  6. Waller, C., et al., 2017, ‘Microplastics in the Antarctic marine system: An emerging area of research.’ Science of the Total Environment 598, pp. 220-227 (
  7. Gaspéri, J., et al. ,2018, ‘Microplastics in air: Are we breathing it in?’, Current Opinion in Environmental Science & Health 1, pp. 1-5 (
  8. Campanale, C., Massarelli, C., Savino, I., Locaputo, V., & Uricchio, V. F., 2020, ‘A detailed review study on potential effects of microplastics and additives of concern on human health,’ International Journal of Environmental Research and Public Health 17 (4), 1212 (
  9. Dissanayake, P. D., et al., 2022, ‘Effects of microplastics on the terrestrial environment: A critical review’, Environmental Research 209 (112734) (
  10. OECD, 2021, Policies to Reduce Microplastics Pollution in Water, Focus on Textiles and Tyres (
    a b
  11. UNEP, undated, Microplastics (
  12. ECHA, 2019, Annex XV Restriction Report Proposal For A Restriction (
    a b c
  13. Li, Y., et al., 2023, ‘Potential Health impact of Microplastics: A review of environmental distribution, human exposure, and toxic effects’, Environment & Health 1 (4), pp. 249-257 (

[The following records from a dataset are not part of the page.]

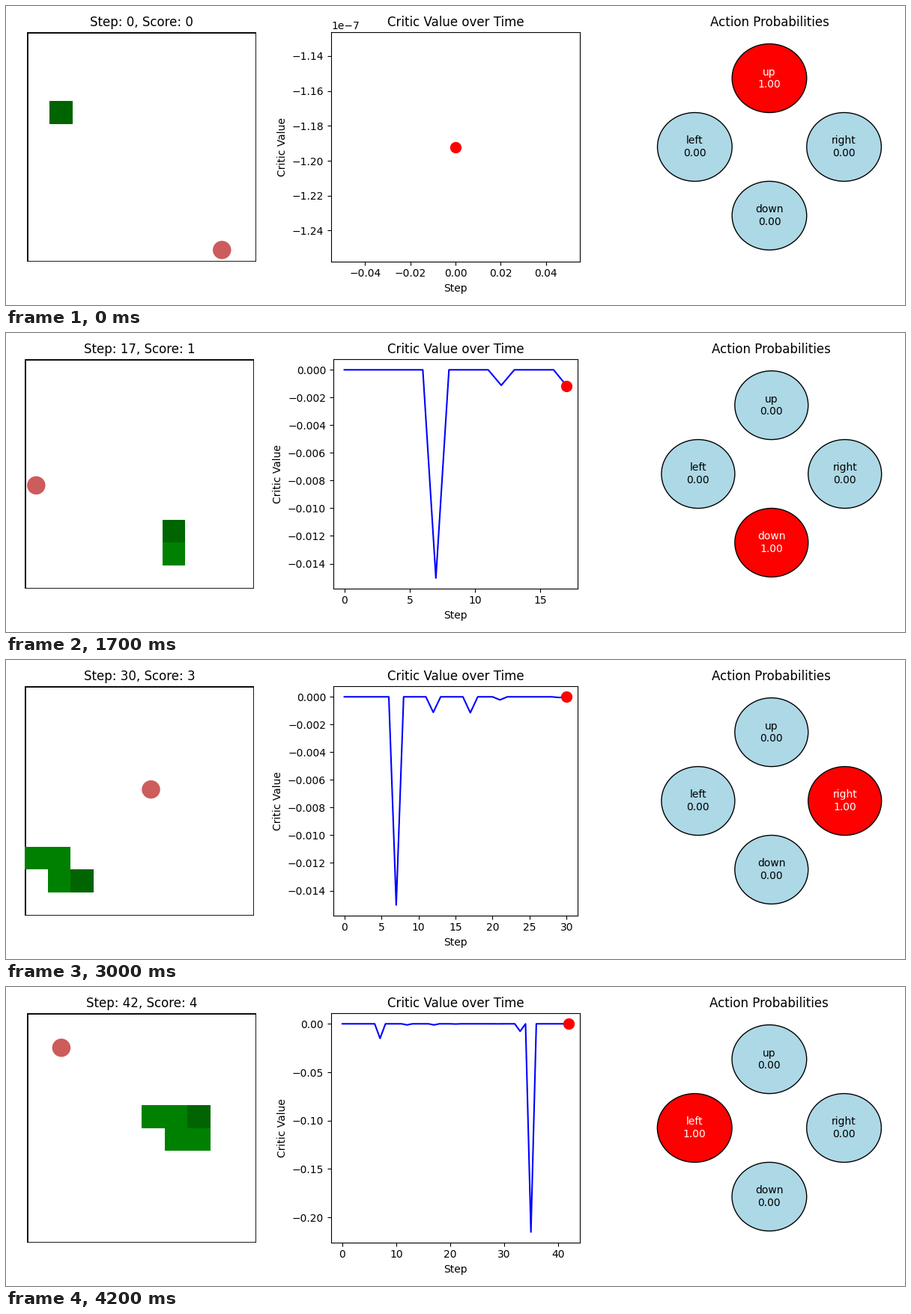
Write a matplotlib script that moves like this. It is 1200 px wide and 400 px high and loops after 7.3 s.

```python
import numpy as np
import matplotlib.pyplot as plt
from matplotlib.animation import FuncAnimation
from matplotlib.colors import to_rgb
from matplotlib.patches import Circle, Rectangle

FRAMES, INTERVAL = 73, 100
SIZE = 10
# Top edge of the axes: outer pad, title height and title gap in pixels.
TOP = 1 - (15 + 12 + 6 / 72 * 100) / 400
START = (1, 3)
# One letter per step; the last move ends the game, so the snake stays put.
MOVES = "URURURURURRUR" "DLLDLLLDLLDL" "UURUR" "RDDRRDD" "RURDL"
DIRS = {"U": (0, 1), "D": (0, -1), "L": (-1, 0), "R": (1, 0)}
FOODS = [(8, 9), (0, 5), (2, 8), (5, 4), (1, 1)]
LAST = len(MOVES)

# Action probabilities are certain except at these steps.
UNSURE = {7: {"U": 0.99, "R": 0.01}, 35: {"R": 0.81, "D": 0.19}}
DIPS = {7: -0.01504, 12: -0.00112, 17: -0.00115, 21: -0.00022,
        29: -0.00005, 33: -0.0077, 35: -0.2151}
ACTIONS = {"U": ("up", 0.5, 0.8), "D": ("down", 0.5, 0.2),
           "L": ("left", 0.2, 0.5), "R": ("right", 0.8, 0.5)}

critic = np.full(LAST + 1, -(2.0 ** -23))
for step, value in DIPS.items():
    critic[step] = value


def play():
    """Return the head's path and the score at every step."""
    path, scores = [START], [0]
    for move in MOVES[:-1]:
        (x, y), (dx, dy) = path[-1], DIRS[move]
        path.append((x + dx, y + dy))
        scores.append(scores[-1] + (path[-1] == FOODS[scores[-1]]))
    return path + path[-1:], scores + scores[-1:]


path, scores = play()
low, high = np.array(to_rgb("lightblue")), np.array(to_rgb("red"))

fig, (board, chart, pad) = plt.subplots(1, 3, figsize=(12, 4), dpi=100)

board.set(xlim=(0, SIZE), ylim=(SIZE, 0), aspect="equal")
board.axis("off")
board.add_patch(Rectangle((0, 0), SIZE, SIZE, fill=False, ec="black", lw=2))
cells = [board.add_patch(Rectangle((0, 0), 1, 1, lw=0,
                                   fc="green" if i else "darkgreen"))
         for i in range(len(FOODS))]
food = board.add_patch(Circle((0, 0), 0.4, fc="indianred", lw=0))

line, = chart.plot([], [], "b-")
dot, = chart.plot([], [], "ro", markersize=10)
chart.set(title="Critic Value over Time", xlabel="Step",
          ylabel="Critic Value")

pad.set(xlim=(0, 1), ylim=(0, 1), title="Action Probabilities")
pad.axis("off")
buttons = {}
for key, (name, x, y) in ACTIONS.items():
    disc = pad.add_patch(Circle((x, y), 0.15, ec="black", lw=1))
    buttons[key] = disc, pad.text(x, y, "", ha="center", va="center")


def draw_board(step):
    score = scores[step]
    head = min(step, LAST - 1)
    for i, cell in enumerate(cells):
        cell.set_visible(i <= score)
        if i <= score:
            cell.set_xy(path[head - i])
    fx, fy = FOODS[score]
    food.center = fx + 0.5, fy + 0.5
    board.set_title(f"Step: {step}, Score: {score}")


def draw_chart(step):
    line.set_data(np.arange(step + 1), critic[:step + 1])
    dot.set_data([step], [critic[step]])
    chart.relim()
    chart.autoscale_view()


def draw_pad(step):
    move = MOVES[step - 1] if step else "U"
    probs = UNSURE.get(step, {move: 1.0})
    for key, (disc, label) in buttons.items():
        p = probs.get(key, 0.0)
        disc.set_facecolor(low + (high - low) * p)
        label.set_text(f"{ACTIONS[key][0]}\n{p:.2f}")
        label.set_color("white" if p > 0.5 else "black")


def update(frame):
    step = min(frame, LAST)
    draw_board(step)
    draw_chart(step)
    draw_pad(step)
    # Start each layout from the default margins so it never drifts.
    fig.subplots_adjust(left=0.125, right=0.9, bottom=0.11, top=0.88,
                        wspace=0.2, hspace=0.2)
    fig.tight_layout()
    fig.subplots_adjust(top=TOP)
    return []


anim = FuncAnimation(fig, update, frames=FRAMES, interval=INTERVAL,
                     init_func=lambda: update(0), repeat=True,
                     repeat_delay=0, blit=False)
plt.show()
```
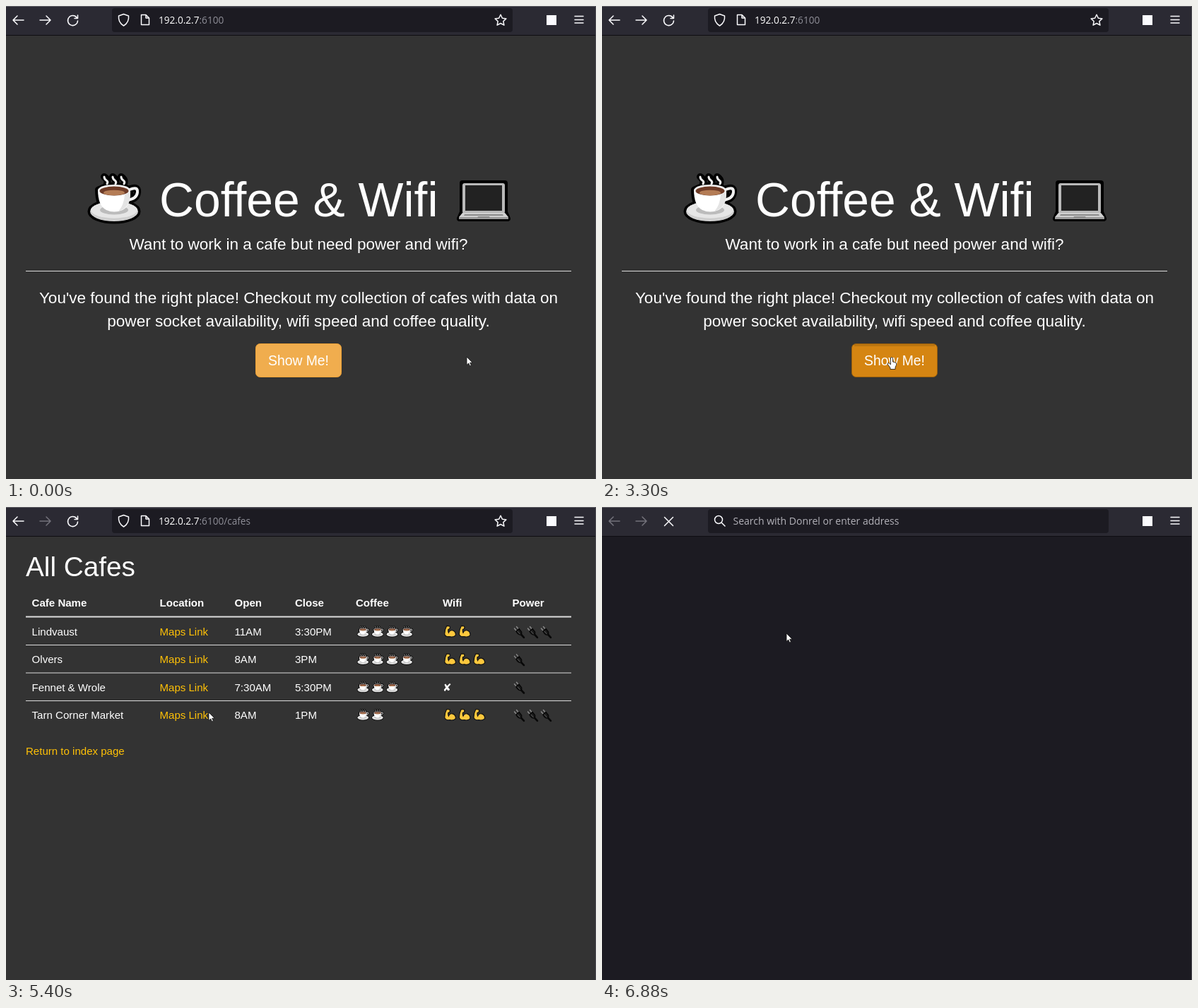
Animation, 835 px wide and 670 px high, one loop 8000 ms. Source, as an HTML page:

```html
<!DOCTYPE html>
<html lang="en">
<head>
<meta charset="utf-8">
<title>Coffee &amp; Wifi</title>
<style>
html, body { margin: 0; width: 100%; height: 100%; overflow: hidden; background: #333; }
svg { display: block; width: 835px; height: 670px; }
text { font: 15.05px "Liberation Sans", Arial, sans-serif; fill: #fff; font-variant-ligatures: none; }
.ui { font: 14px "Open Sans", "Noto Sans", sans-serif; }
.url { font-size: 13.6px; }
.url tspan { fill: #8f8f98; }
.mid { text-anchor: middle; }
.lead { font-size: 22.55px; }
.bold { font-weight: bold; }
.link { fill: #ffc107; }
.link.over { fill: #23527c; text-decoration: underline; }
.icon { fill: none; stroke: #fbfbfe; stroke-width: 1.5; stroke-linecap: round; stroke-linejoin: round; }
.dim { stroke: #74737c; }
.rule { stroke: #ddd; }
</style>
</head>
<body>
<svg viewBox="0 0 835 670">
  <defs>
    <!-- 76 x 72 cup -->
    <g id="cup">
      <g fill="#000" stroke="#000" stroke-width="8" stroke-linecap="round" stroke-linejoin="round">
        <ellipse cx="38" cy="54" rx="33.5" ry="13.5"/>
        <path d="M15 23Q15 46 27 52H50Q62 46 61 23Q38 10 15 23Z"/>
        <path d="M61 22Q72 18 71 27Q70 36 59 38M24 5Q30 9 28 15M36 5Q42 9 40 15M48 5Q54 9 52 15" fill="none" stroke-width="10"/>
      </g>
      <ellipse cx="38" cy="54" rx="34" ry="14" fill="#cfcfcf"/>
      <ellipse cx="38" cy="52" rx="33" ry="11.5" fill="#e6e6e6"/>
      <ellipse cx="38" cy="52" rx="20" ry="6.5" fill="#bcbcbc"/>
      <path d="M60 23Q72 18 71 27Q70 36 57 38" fill="none" stroke="#f1f1f1" stroke-width="4"/>
      <path d="M15 23Q15 46 27 52Q38 57 50 52Q62 46 61 23Z" fill="#fff"/>
      <path d="M53 30Q52 45 44 54Q62 49 61 24Z" fill="#e4e4e4"/>
      <ellipse cx="38" cy="24" rx="23" ry="8" fill="#f3f3f3"/>
      <ellipse cx="38" cy="25" rx="20.5" ry="6.5" fill="#6d3b27"/>
      <ellipse cx="38" cy="27.5" rx="15" ry="3.8" fill="#b47c55"/>
      <path d="M24 5Q24 8 27 10T28 15M36 5Q36 8 39 10T40 15M48 5Q48 8 51 10T52 15" fill="none" stroke="#eee" stroke-width="3" stroke-linecap="round"/>
    </g>
    <path id="arm" d="M4.8 1.5L9 1.8Q10.6 4 8.8 6L7 6.6Q6.6 9.5 7.6 11.5Q9.2 7.6 13 8Q18 9 18 15Q14.5 18.6 9 17Q3 18 1.8 13.5Q1.8 7 4.8 1.5Z" fill="#ffc83d" stroke="#111" stroke-width="1.2"/>
    <g id="plug" fill="none" stroke-linecap="round" stroke-linejoin="round">
      <path d="M1 4L4 7.5M4 1.5L7 5" stroke="#8c8c8c" stroke-width="1.4"/>
      <path d="M3.5 8L7.5 4.5L11 9Q11.5 13 9.5 13Q6 13 3.5 8Z" fill="#1d1d1d" stroke="#080808" stroke-width="1.6"/>
      <path d="M10 12L14.5 16.8" stroke="#080808" stroke-width="2.6"/>
      <path d="M5.5 8.2L9 12" stroke="#666" stroke-width=".9"/>
    </g>
  </defs>

  <rect width="835" height="670" fill="#333"/>

  <g id="home">
    <use href="#cup" x="115" y="237"/>
    <g stroke-linejoin="round">
      <path d="M646 251H706V292L710 301H642L646 292Z" stroke="#000" stroke-width="8"/>
      <rect x="646" y="251" width="60" height="43" rx="3" fill="#b9b9b9"/>
      <rect x="650" y="254" width="52" height="36" fill="#222"/>
      <path d="M646 293H706L711 299V302H641V299Z" fill="#d0d0d0"/>
      <path d="M641 299H711V302H641Z" fill="#999"/>
      <path d="M649 295H703L704 297H648ZM668 298H684L685 300H667Z" fill="#8a8a8a"/>
    </g>
    <text class="mid" x="414.3" y="298" style="font-size:67.8px">Coffee &amp; Wifi</text>
    <text class="mid lead" x="414" y="345">Want to work in a cafe but need power and wifi?</text>
    <path class="rule" d="M28 375.5H800"/>
    <text class="mid lead" x="414" y="421">You've found the right place! Checkout my collection of cafes with data on</text>
    <text class="mid lead" x="414" y="454">power socket availability, wifi speed and coffee quality.</text>
    <rect id="button" x="353.5" y="478.5" width="121" height="47" rx="6"/>
    <path id="shade" d="M357 480.5H471" stroke="#000" stroke-opacity=".12" stroke-width="3"/>
    <text class="mid" x="414" y="508.5" style="font-size:19.35px">Show Me!</text>
  </g>

  <g id="list">
    <text x="28" y="98" style="font-size:38.7px">All Cafes</text>
    <path class="rule" d="M28 155.5H800" stroke-width="2"/>
    <path class="rule" d="M28 195.5H800M28 235H800M28 274.5H800"/>
    <g id="cells"></g>
    <text class="link" x="28" y="351">Return to index page</text>
  </g>

  <rect id="blank" y="42" width="835" height="628" fill="#1c1b22"/>

  <g id="toolbar">
    <rect width="835" height="41" fill="#2b2a33"/>
    <rect y="41" width="835" height="1" fill="#0e0d12"/>
    <rect width="835" height="1" fill="#626167"/>
    <rect x="150" y="3" width="567" height="34" rx="4" fill="#1c1b22"/>
    <path id="back" class="icon" d="M25 20H10M16 14L10 20L16 26"/>
    <path id="forward" class="icon" d="M48 20H63M57 14L63 20L57 26"/>
    <path id="reload" class="icon" d="M100.2 16.5A7 7 0 1 0 101.5 21M101.5 13V17.5H97"/>
    <path id="stop" class="icon" d="M88.5 14.5L100.5 26.5M100.5 14.5L88.5 26.5"/>
    <g id="site">
      <path class="icon" d="M166.5 11.5L173.5 14Q174.5 23 166.5 28Q158.500 23 159.500 14Z"/>
      <path class="icon" d="M191.500 12.500H198L202.500 17V26.500H191.500ZM198 12.500V17H202.500"/>
      <text class="ui url" x="216" y="25">192.0.2.7<tspan id="path"></tspan></text>
      <path id="star" class="icon"/>
    </g>
    <g id="search">
      <circle class="icon" cx="165" cy="18" r="5.500"/>
      <path class="icon" d="M169 22L174 27"/>
      <text class="ui" x="185.500" y="25" style="fill:#b3b2b9">Search with Donrel or enter address</text>
    </g>
    <rect x="765" y="13" width="14" height="14" fill="#fbfbfe"/>
    <path class="icon" d="M805 14.500H817M805 19.500H817M805 24H817"/>
  </g>
  <rect x="834" width="1" height="670" fill="#4b4a50"/>

  <g id="pointer" fill="#fff" stroke="#111" stroke-width=".8" stroke-linejoin="round">
    <path id="arrow" d="M0 0V11.500L2.700 9L4.500 13L6.400 12.200L4.700 8.200H8.200Z"/>
    <path id="hand" d="M-1.500 -1.500Q0 -3.500 1.500 -1.500V4L5.500 5Q7 5.500 6.500 8.500L5 12V14.500H-2V12.500L-6 7Q-5.500 4.800 -3.500 6L-1.500 8Z"/>
  </g>
</svg>
<script>
const $ = id => document.getElementById(id);
const show = (id, on) => $(id).style.display = on ? '' : 'none';

const columns = [36.6, 217.5, 323.5, 409, 495, 618, 716.5];
// name, opens, closes, then ratings for coffee, wifi, power
const cafes = [
  ['Lindvaust', '11AM', '3:30PM', 4, 2, 3],
  ['Olvers', '8AM', '3PM', 4, 3, 1],
  ['Fennet &amp; Wrole', '7:30AM', '5:30PM', 3, 0, 1],
  ['Tarn Corner Market', '8AM', '1PM', 2, 3, 3]
];
const rowY = i => 176.5 + i * 39.35;
const label = (s, col, y, cls = '') => `<text class="${cls}" x="${columns[col]}" y="${y}">${s}</text>`;
const repeat = (n, id, x, y, step, scale) => Array.from({ length: n }, (_, i) =>
  `<use href="#${id}" transform="translate(${x + i * step} ${y}) scale(${scale})"/>`).join('');

$('cells').innerHTML =
  ['Cafe Name', 'Location', 'Open', 'Close', 'Coffee', 'Wifi', 'Power']
    .map((s, i) => label(s, i, 141, 'bold')).join('') +
  cafes.map(([name, open, close, coffee, wifi, power], i) => {
    const y = rowY(i), base = Math.round(y + 5.3);
    return label(name, 0, base) + label('Maps Link', 1, base, 'link map') +
      label(open, 2, base) + label(close, 3, base) +
      repeat(coffee, 'cup', 496.5, y - 8.5, 20.6, .23) +
      (wifi ? repeat(wifi, 'arm', 619, y - 9.5, 20.6, .97)
            : `<text x="618" y="${base}" style="font-family:'DejaVu Sans',sans-serif">✘</text>`) +
      repeat(power, 'plug', 718.5, y - 8.5, 19, 1);
  }).join('');
const links = document.querySelectorAll('.map');

$('star').setAttribute('d', 'M' + Array.from({ length: 10 }, (_, i) => {
  const a = i * Math.PI / 5, r = i % 2 ? 4 : 8.3;
  return `${(700 + r * Math.sin(a)).toFixed(1)} ${(20.5 - r * Math.cos(a)).toFixed(1)}`;
}).join('L') + 'Z');

// time, x, y
const track = [
  [1300, 652, 497], [1600, 600, 522], [1900, 520, 551], [2110, 455, 563], [2200, 433, 562],
  [2350, 417, 560], [2500, 412, 545], [2650, 410, 515], [2770, 410, 500], [4980, 410, 500],
  [5150, 375, 438], [5400, 287, 291], [5550, 270, 282], [5760, 262, 270], [5800, 262, 268],
  [6100, 262, 233], [6400, 261, 190], [6550, 261, 179]
];
function pointerAt(t) {
  const i = track.findIndex(k => k[0] > t);
  if (i === 0) return track[0].slice(1);
  if (i < 0) return track[track.length - 1].slice(1);
  const [t0, x0, y0] = track[i - 1], [t1, x1, y1] = track[i];
  const f = (t - t0) / (t1 - t0);
  return [x0 + (x1 - x0) * f, y0 + (y1 - y0) * f];
}

function draw(t) {
  const listed = t >= 3590, newTab = t >= 6880;
  const [x, y] = pointerAt(t);
  const onButton = !listed && x > 353 && x < 475 && y > 478 && y < 526;
  const pressed = t >= 3300 && t < 3450;

  show('home', !listed);
  show('list', listed && !newTab);
  show('blank', newTab);
  show('site', !newTab);
  show('search', newTab);

  const loading = newTab || (t >= 3510 && t < 4300);
  show('reload', !loading);
  show('stop', loading);
  $('stop').classList.toggle('dim', listed && !newTab);
  $('back').classList.toggle('dim', newTab);
  $('forward').classList.toggle('dim', listed);
  $('path').textContent = listed ? ':6100/cafes' : ':6100';

  $('button').setAttribute('fill', pressed ? '#d58512' : onButton ? '#ec971f' : '#f0ad4e');
  $('button').setAttribute('stroke', pressed ? '#985f0d' : onButton ? '#d58512' : '#eea236');
  show('shade', pressed);

  let onLink = false;
  links.forEach((link, i) => {
    const over = listed && x > 217 && x < 286 && Math.abs(y - rowY(i)) < 9;
    link.classList.toggle('over', over);
    onLink = onLink || over;
  });

  const hand = onButton || (onLink && t < 6850);
  show('hand', hand);
  show('arrow', !hand);
  $('pointer').setAttribute('transform', `translate(${Math.round(x)} ${Math.round(y)})`);
}

function tick() {
  draw(performance.now() % 8000);
  requestAnimationFrame(tick);
}
tick();
</script>
</body>
</html>
```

  14. EU, 2023, Commission Regulation (EU) 2023/2055 of 25 September 2023 amending Annex XVII to Regulation (EC) No 1907/2006 of the European Parliament and of the Council concerning the Registration, Evaluation, Authorisation and Restriction of Chemicals (REACH) as regards synthetic polymer microparticles (Text with EEA relevance) (OJ L 238, 27.9.2023, pp. 67–88).
  15. World Health Organization, 2019, Microplastics in drinking-water (
    a b
  16. Koelmans, A.A., et al., 2019, ‘Microplastics in freshwaters and drinking water: Critical review and assessment of data quality’, Water Res 155, pp. 410-422.
  17. Leslie, H.A., and Depledge, M.H., 2020, ‘Where is the evidence that human exposure to microplastics is safe?’ Environ Int 142 (10.1016/j.envint.2020.105807).
  18. EC, 2019, A Circular Economy for Plastics (
  19. EC, 2022, Proposal for a DIRECTIVE OF THE EUROPEAN PARLIAMENT AND OF THE COUNCIL amending Directive 2000/60/EC establishing a framework for Community action in the field of water policy, Directive 2006/118/EC on the protection of groundwater against pollution and deterioration and Directive 2008/105/EC on environmental quality standards in the field of water policy (COM/2022/540 final).
  20. EU, 2008, Directive 2008/105/EC of the European Parliament and of the Council of 16 December 2008 on environmental quality standards in the field of water policy, amending and subsequently repealing Council Directives 82/176/EEC, 83/513/EEC, 84/156/EEC, 84/491/EEC, 86/280/EEC and amending Directive 2000/60/EC of the European Parliament and of the Council (OJ L 348, 24.12.2008, p. 84–97).
  21. EC, 2022, Proposal for a REGULATION OF THE EUROPEAN PARLIAMENT AND OF THE COUNCIL establishing a framework for setting ecodesign requirements for sustainable products and repealing Directive 2009/125/EC.